#### [Requirement]
In the entries below, find the lines with the word "mirrored" and copy them.

*** Opening Records for this task ***

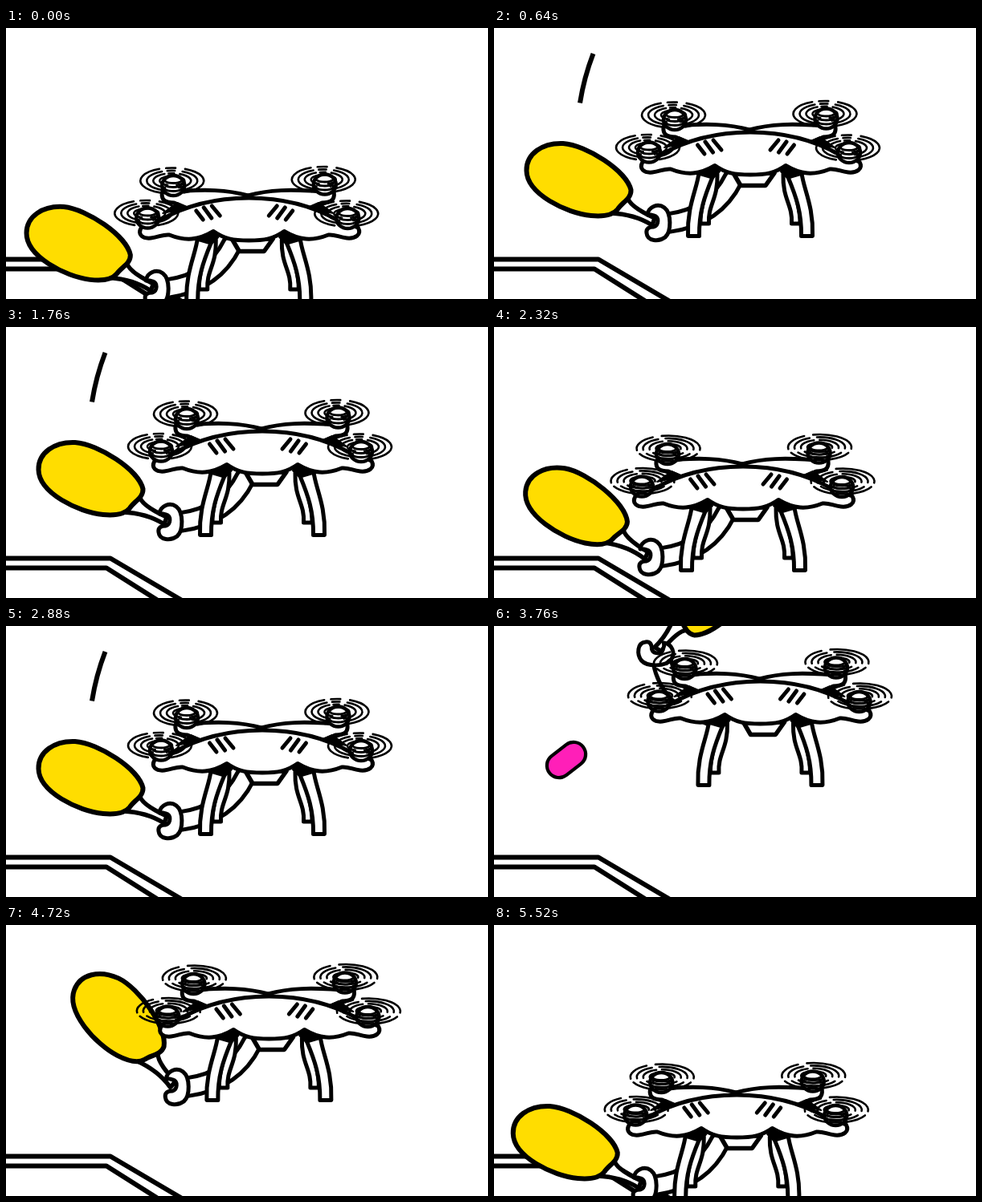
An HTML page with a canvas for the animation above (5600 ms loop, 600 px wide and 338 px high).

```html
<!DOCTYPE html>
<html lang="en">
<head>
<meta charset="utf-8">
<style>
html, body { margin: 0; width: 100%; height: 100%; overflow: hidden; background: #fff; }
canvas { display: block; }
</style>
</head>
<body>
<canvas id="stage" width="600" height="338"></canvas>
<script>
const ctx = document.getElementById('stage').getContext('2d');
const STEP = 80, STEPS = 14;
const YELLOW = '#ffdd00', PINK = '#ff1fb8';

// One pose per step of the swing
const LIFT = [0, 38, 95, 123, 138, 143, 155, 167, 82, 46, 17, 5, 0, 0];
const ANGLE = [1.5, 6, 14, 22, 68, 104, 115, 78, 0, 0, 0, 0, 0, 0];
const RAISE = [0, 0, 0, 0, .5, 1, 1.05, .9, 0, 0, 0, 0, 0, 0];
const BALL = { 4: [-2, 240], 5: [90, 167], 6: [158, 115], 7: [192, 85] };

const shape = d => new Path2D(d);
const TABLE = shape('M-5 288.5H130L219 341M-5 300.5H125L189 341');
const SWOOSH = shape('M123.5 32Q112 62 107 93.5');
const BLADE = shape('M40.5 178C40 157 60 143 86 144C115 146 165 178 170.5 202C171 213 160 217 154 226C147 235 132 235 121 234C90 231 41 207 40.5 178Z');
const HANDLE = shape('M166 210Q167 222 200 237L197 246Q175 232 145 231');
const FIST = shape('M191 233C192 223 204 218 212 224C221 231 221 254 213 261C205 267 191 266 190 256C189 250 193 248 199 248C205 246 206 236 199 234Q195 232 191 233Z');
const BACK_LEG = shape('M262 185C268 205 256 220 257 244H267.5C266 220 279 214 278 182Z');
const FRONT_LEG = shape('M255 181C253 200 240 222 241.5 259.5H255.5C255 230 262 210 272 186Z');
const HIP = shape('M257 180L275 171L281 179L272 188L266 182Z');
const BACK_ARM = shape('M318 127C290 119 262 120 240 121L211 123C210 132 214 136 226 136L244 144');
const WEDGE = shape('M212 149L230 136L244 142Z');
const BODY = shape('M319 130C284 130 246 136 208 158L185 167C180 176 187 181 197 180C207 179 212 175 220 176C240 184 256 183 275 171.5C288 181 300 183 319 183' +
  'C338 183 350 181 363 171.5C382 183 398 184 418 176C426 175 431 179 441 180C451 181 460 176 455 167L430 158C392 136 354 130 319 130Z');
const CAMERA = shape('M298 181L307 196.5H338L349 181Z');
const SLASHES = shape('M253.5 146L262 157M263 142L272.5 155M273 140L283 152');

function draw(path, width, fill) {
  if (fill) { ctx.fillStyle = fill; ctx.fill(path); }
  ctx.strokeStyle = '#000';
  ctx.lineWidth = width;
  ctx.stroke(path);
}

function mirrored(sum, paint) {
  paint();
  ctx.save();
  ctx.translate(sum, 0);
  ctx.scale(-1, 1);
  paint();
  ctx.restore();
}

function tube(path, outer, inner, color) {
  draw(path, outer);
  ctx.strokeStyle = color;
  ctx.lineWidth = inner;
  ctx.stroke(path);
}

function arc(x, y, rx, ry, from, to) {
  ctx.beginPath();
  ctx.ellipse(x, y, rx, ry, 0, from, to);
  ctx.stroke();
}

function rotor(x, y, odd) {
  const hub = new Path2D();
  hub.ellipse(x + 1.5, y + 6, 14, 12.5, 0, 0, Math.PI * 2);
  draw(hub, 4.5, '#fff');
  ctx.lineWidth = 2.8;
  for (let i = 0; i < 3; i++) arc(x + 1.5, y + i * 5 - 1, 11, 4, .2, 2.9);
  ctx.lineWidth = 2.6;
  for (let i = 0; i < 4; i++) {
    const rx = 39.5 - i * 8, ry = 16 - i * 3.4;
    if (odd) {
      const a = .45 + i * .12;
      arc(x + 2.5, y - 1, rx, ry, a, 2.7 - i * .1);
      arc(x + 2.5, y - 1, rx, ry, 3.0, 4.2 + i * .1);
      arc(x + 2.5, y - 1, rx, ry, 4.5 + i * .1, 6.4);
    } else {
      arc(x, y, rx, ry, 1.95, 4.3);
      arc(x, y, rx, ry, -1.15, 1.2);
      arc(x, y, rx, ry, 4.52, 4.82);
    }
  }
}

function racketArm(angle, raise) {
  const mix = (a, b) => a + (b - a) * raise;
  const hx = mix(203, 189), hy = mix(243, 94);
  const arm = new Path2D();
  arm.moveTo(mix(298, 262), mix(188, 175));
  arm.quadraticCurveTo(mix(275, 205), mix(235, 150), hx + mix(15, 8), hy + mix(0, 12));
  tube(arm, 27.5, 17.5, '#fff');

  const turned = (degrees, paint) => {
    ctx.save();
    ctx.translate(hx, hy);
    ctx.rotate(degrees * Math.PI / 180);
    ctx.translate(-203, -243);
    paint();
    ctx.restore();
  };
  turned(angle, () => {
    draw(HANDLE, 5.5, '#fff');
    draw(BLADE, 6, YELLOW);
  });
  turned(raise * 90, () => draw(FIST, 5, '#fff'));
}

function drone(odd) {
  mirrored(638, () => {
    draw(BACK_LEG, 5, '#fff');
    draw(FRONT_LEG, 5, '#fff');
  });
  mirrored(636, () => {
    draw(BACK_ARM, 5, '#fff');
    draw(WEDGE, 2, '#000');
  });
  draw(CAMERA, 5.5, '#fff');
  draw(BODY, 5, '#fff');
  mirrored(638, () => draw(HIP, 2, '#000'));
  mirrored(627, () => draw(SLASHES, 5));
  for (const [x, y] of [[223.5, 108.5], [412, 107], [191.5, 149], [440.5, 149.5]]) rotor(x, y, odd);
}

function render(now) {
  const step = Math.floor(now / STEP) % STEPS;
  ctx.fillStyle = '#fff';
  ctx.fillRect(0, 0, 600, 338);
  ctx.lineJoin = 'round';
  ctx.lineCap = 'butt';
  draw(TABLE, 6);

  ctx.lineCap = 'round';
  if (BALL[step]) {
    const [x, y] = BALL[step];
    tube(shape(`M${x - 9} ${y + 7}L${x + 9} ${y - 7}`), 34.5, 26, PINK);
  }

  ctx.save();
  const lift = LIFT[step] - 82;
  ctx.translate(lift * .204, -lift);
  racketArm(ANGLE[step], RAISE[step]);
  drone(step % 2 === 1);
  ctx.restore();

  ctx.lineCap = 'butt';
  if (step === 8) draw(SWOOSH, 6);
}

let start;
function tick(now) {
  start ??= now;
  render(now - start);
  requestAnimationFrame(tick);
}
render(0);
requestAnimationFrame(tick);
</script>
</body>
</html>
```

*** Closing Records for this task ***

#### [Response]
function mirrored(sum, paint) {
  mirrored(638, () => {
  mirrored(636, () => {
  mirrored(638, () => draw(HIP, 2, '#000'));
  mirrored(627, () => draw(SLASHES, 5));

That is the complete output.